I handed the bouncer my ID. He dropped his gaze on the card and looked up to study my face. He did this several times. I’d grown a beard and looked nothing like my clean-shaven self on my driver’s license. The man with a barrel chest told me I was good to go. As I entered Pete’s Bar, I felt thick smoke hit my skin, nose, and ears. I casually looked either way, hoping I hadn’t come for nothing. My friend Sam waved. I sat down at the table and drank dark beer from a large pitcher. I laughed and talked a tad too loudly. The girl cut in front of me as I looked over my shoulder. When our eyes met, she leaned over to her friend and whispered something, and they both laughed.
I had half a mind to yell, what’s so funny over there. But even I wasn’t drunk enough to do that. I heard a loud crash and looked behind me. Did karma get the woman who cut in front of me? Did she trip and hit her head? A waitress tripped, and a pitcher of beer spread the air, catching the cutter’s white shirt. Nice nips, I thought. The woman threw a sweater over her shoulders. And moved directly across from our table. I wanted to ask her who the fuck she thought she was and what made her so special as to cut in front of me.
“Hey,” she said.
I turned to see what she wanted. “Can I help you?” I said. She didn’t even have to say her name. Her eyes gave it away.
“You’re Mike Franklin, right?”
“Who’s asking?” I played it off. I’d had the biggest crush on Wendy since I could remember. It was a love-hate relationship, though. I’d daydream of her walking by during a high school English class, wearing that short shirt with stripes. Other times, I’d hear her talk shit about other guys, and I wondered what she thought of me. The teacher paired us with a lab assignment. I did most of the work as she smacked her gum and twirled a strand of her long red hair around her finger that cascaded to the small of her back.
“It’s me, Wendy Roth.
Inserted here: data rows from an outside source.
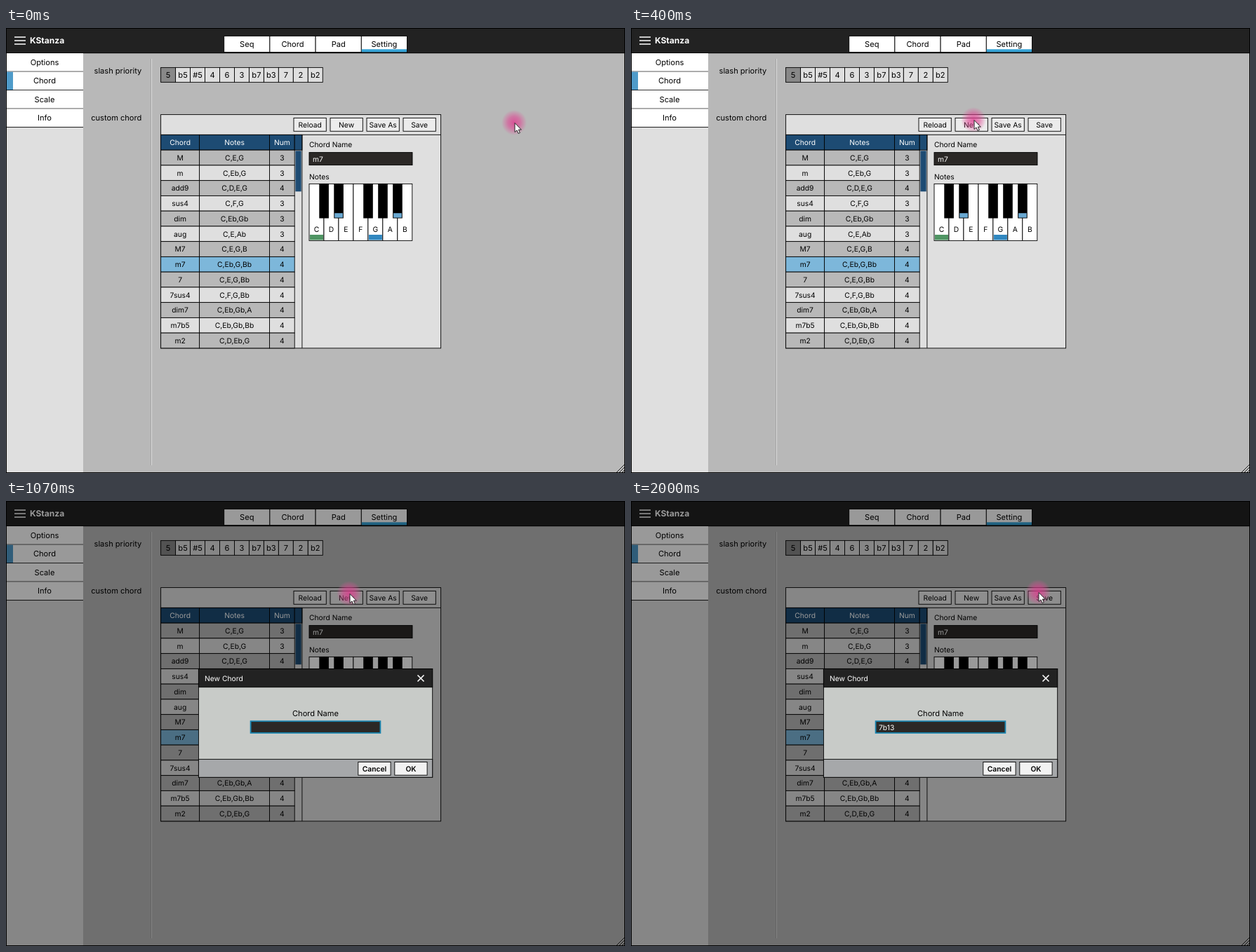
Animation, 882 px wide and 635 px high, one loop 2.07 s. Source, as an HTML page with a canvas:

```html
<!DOCTYPE html>
<html lang="en">
<head>
<meta charset="utf-8">
<title>Chord settings</title>
<style>
html, body { margin: 0; width: 100%; height: 100%; overflow: hidden; background: #b8b8b8; }
canvas { display: block; }
</style>
</head>
<body>
<canvas id="stage" width="882" height="635"></canvas>
<script>
const ctx = document.getElementById('stage').getContext('2d');
ctx.textRendering = 'geometricPrecision';
const LOOP = 2070, SMALL = 10.3, MEDIUM = 11.1, HAIR = 0.9;
const NAVY = '#1d4b73', PANEL = '#dfdfdf', GREY = '#b8b8b8', INK = '#2b2826';
const KEY = 20.97, ROW = 21.75, ITEM = 26.46;

// Pointer stops: time, x, y
const stops = [
  [0, 724, 135], [70, 590, 130], [140, 487, 128], [200, 479, 130], [270, 483, 131],
  [400, 488, 131], [600, 489, 132], [1940, 535, 131], [2000, 580, 130]
];
const chords = [
  'M C,E,G', 'm C,Eb,G', 'add9 C,D,E,G', 'sus4 C,F,G', 'dim C,Eb,Gb', 'aug C,E,Ab', 'M7 C,E,G,B',
  'm7 C,Eb,G,Bb', '7 C,E,G,Bb', '7sus4 C,F,G,Bb', 'dim7 C,Eb,Gb,A', 'm7b5 C,Eb,Gb,Bb', 'm2 C,D,Eb,G'
].map(row => row.split(' '));

function fill(x, y, w, h, color) {
  ctx.fillStyle = color;
  ctx.fillRect(x, y, w, h);
}

// x, y, w and h follow the middle of the outline
function box(x, y, w, h, color) {
  fill(x, y, w, h, color);
  ctx.strokeStyle = '#000';
  ctx.lineWidth = HAIR;
  ctx.strokeRect(x, y, w, h);
}

function text(str, x, y, size = SMALL, color = '#000', align = 'center', weight = 400) {
  ctx.font = `${weight} ${size}px Inter, sans-serif`;
  ctx.textAlign = align;
  ctx.fillStyle = color;
  ctx.fillText(str, x, y + size * 0.364);
}

function line(x1, y1, x2, y2, color = '#000', width = HAIR) {
  ctx.strokeStyle = color;
  ctx.lineWidth = width;
  ctx.beginPath();
  ctx.moveTo(x1, y1);
  ctx.lineTo(x2, y2);
  ctx.stroke();
}

function drawHeader() {
  fill(0, 0, 882, 36, '#222');
  for (const y of [13, 18, 23]) line(12, y, 28, y, '#fff', 1.5);
  text('KStanza', 34, 18, 12, '#fff', 'left', 700);
  ['Seq', 'Chord', 'Pad', 'Setting'].forEach((label, i) => {
    const x = 310.7 + i * 65.2;
    box(x, 11.4, 65.2, 23.2, '#fff');
    if (i === 3) fill(x + 0.5, 30.3, 64.2, 4, '#36a3d6');
    text(label, x + 32.6, 23, MEDIUM);
  });
  line(0, 35.7, 882, 35.7);
}

function drawSidebar() {
  fill(0, 36, 110, 599, PANEL);
  ['Options', 'Chord', 'Scale', 'Info'].forEach((label, i) => {
    const y = 35.7 + i * ITEM;
    fill(0, y + 0.4, 110, ITEM, '#fff');
    if (i === 1) fill(1, y + 0.4, 9, ITEM, '#4f9bc9');
    line(0, y + ITEM, 110, y + ITEM);
    text(label, 55, y + ITEM / 2, MEDIUM);
  });
}

function drawPriority() {
  fill(206, 44, 1, 580, '#a4a4a4');
  fill(207, 44, 1, 580, '#dcdcdc');
  text('slash priority', 193.3, 61, MEDIUM, '#000', 'right');
  text('custom chord', 193.3, 128, MEDIUM, '#000', 'right');
  '5 b5 #5 4 6 3 b7 b3 7 2 b2'.split(' ').forEach((label, i) => {
    const x = 220.6 + i * KEY;
    box(x, 56.4, KEY, KEY, i ? PANEL : '#888');
    text(label, x + KEY / 2, 67, MEDIUM);
  });
}

function drawRow(index, cells, color, ink) {
  const edges = [220.6, 275.6, 375.5, 411.2];
  const y = 152.4 + index * ROW;
  cells.forEach((cell, i) => {
    box(edges[i], y, edges[i + 1] - edges[i], ROW, color);
    text(cell, (edges[i] + edges[i + 1]) / 2, y + ROW / 2, SMALL, ink);
  });
}

function drawTable() {
  box(220.6, 123.6, 399, 333.3, PANEL);
  line(220.6, 152.4, 619.6, 152.4);
  ['Reload', 'New', 'Save As', 'Save'].forEach((label, i) => {
    box(410 + i * 52, 128.4, 46.3, 18.9, '#ececec');
    text(label, 433.1 + i * 52, 138);
  });
  drawRow(0, ['Chord', 'Notes', 'Num'], NAVY, '#fff');
  chords.forEach(([name, notes], i) => {
    const color = i === 7 ? '#7db7da' : i % 2 ? PANEL : GREY;
    drawRow(i + 1, [name, notes, notes.split(',').length], color, '#000');
  });
  box(411.2, 152.4, 10.7, ROW, NAVY);
  line(421.9, 152.4, 421.9, 456.9);
  fill(412.4, 175.3, 8.3, 58, NAVY);
}

function drawEditor() {
  text('Chord Name', 432, 166, SMALL, '#000', 'left');
  box(432, 177.6, 147, 18, INK);
  text('m7', 437, 187, SMALL, '#fff', 'left');
  text('Notes', 432, 212, SMALL, '#000', 'left');
  [...'CDEFGAB'].forEach((note, i) => {
    const x = 432 + i * KEY;
    box(x, 222.4, KEY, 81, '#fff');
    if (note === 'C') fill(x + 1, 295, 19, 7.5, '#4f9563');
    if (note === 'G') fill(x + 1, 295, 19, 7.5, '#3087c0');
    text(note, x + KEY / 2, 287.5);
  });
  for (const i of [0, 1, 3, 4, 5]) {
    const x = 446.3 + i * KEY;
    fill(x, 222, 13.6, 49.5, '#000');
    if (i === 1 || i === 5) fill(x + 1, 264.2, 11.6, 6.4, '#6aa9d2');
  }
}

function drawFrame() {
  ctx.strokeStyle = '#000';
  ctx.lineWidth = 1;
  ctx.strokeRect(0.5, 0.5, 881, 634);
  for (const d of [3, 7, 11]) {
    line(881 - d, 634, 881, 634 - d);
    line(880 - d, 634, 881, 633 - d, '#ddd', 0.6);
  }
}

function drawDialog(t) {
  fill(0, 0, 882, 635, 'rgba(0,0,0,.4)');
  box(274.4, 239.5, 333.3, 154.8, '#c8cbc8');
  box(274.4, 239.5, 333.3, 26.2, '#222');
  text('New Chord', 283, 253, SMALL, '#fff', 'left');
  line(586.5, 248.5, 595.5, 257.5, '#fff', 1.6);
  line(595.5, 248.5, 586.5, 257.5, '#fff', 1.6);
  text('Chord Name', 441, 302.5, MEDIUM);
  fill(347.7, 313.3, 186.6, 18.6, '#1a84ae');
  fill(349.5, 315.1, 183, 15, INK);
  if (t >= 1400) text('7b13', 353, 323, SMALL, '#fff', 'left');
  if (t < 1070) fill(353, 316, 1, 13, '#ddd');
  if (t >= 1400 && t < 1800) fill(376, 316, 1, 13, '#ddd');
  box(274.4, 368.6, 333.3, 25.7, '#a6a8aa');
  ['Cancel', 'OK'].forEach((label, i) => {
    box(501.8 + i * 52, 372.5, 46.3, 18.7, '#f2f2f2');
    text(label, 525 + i * 52, 382, SMALL, '#000', 'center', 600);
  });
}

function drawPointer(t) {
  const [, x, y] = stops.findLast(stop => stop[0] <= t);
  const glow = ctx.createRadialGradient(x, y, 0, x, y, 18);
  glow.addColorStop(0, 'rgba(224,56,142,.8)');
  glow.addColorStop(0.5, 'rgba(224,66,146,.55)');
  glow.addColorStop(0.8, 'rgba(224,80,152,.25)');
  glow.addColorStop(1, 'rgba(224,80,152,0)');
  fill(x - 18, y - 18, 36, 36, glow);
  ctx.save();
  ctx.translate(x + 1, y + 0.5);
  const arrow = new Path2D('M0 0V13L3 10.4L5 15L7.3 14L5.3 9.6H9.3Z');
  ctx.strokeStyle = '#222';
  ctx.lineWidth = 1;
  ctx.fillStyle = '#fff';
  ctx.fill(arrow);
  ctx.stroke(arrow);
  ctx.restore();
}

function draw() {
  const t = performance.now() % LOOP;
  fill(0, 0, 882, 635, GREY);
  drawHeader();
  drawSidebar();
  drawPriority();
  drawTable();
  drawEditor();
  drawFrame();
  if (t >= 670) drawDialog(t);
  drawPointer(t);
  requestAnimationFrame(draw);
}
draw();
</script>
</body>
</html>
```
Listen, what do you say we ditch this joint?” she said. “I want to make up for making you do the lab by yourself, and cutting in line. What do you say?”
“I’m ready when you are,” I said.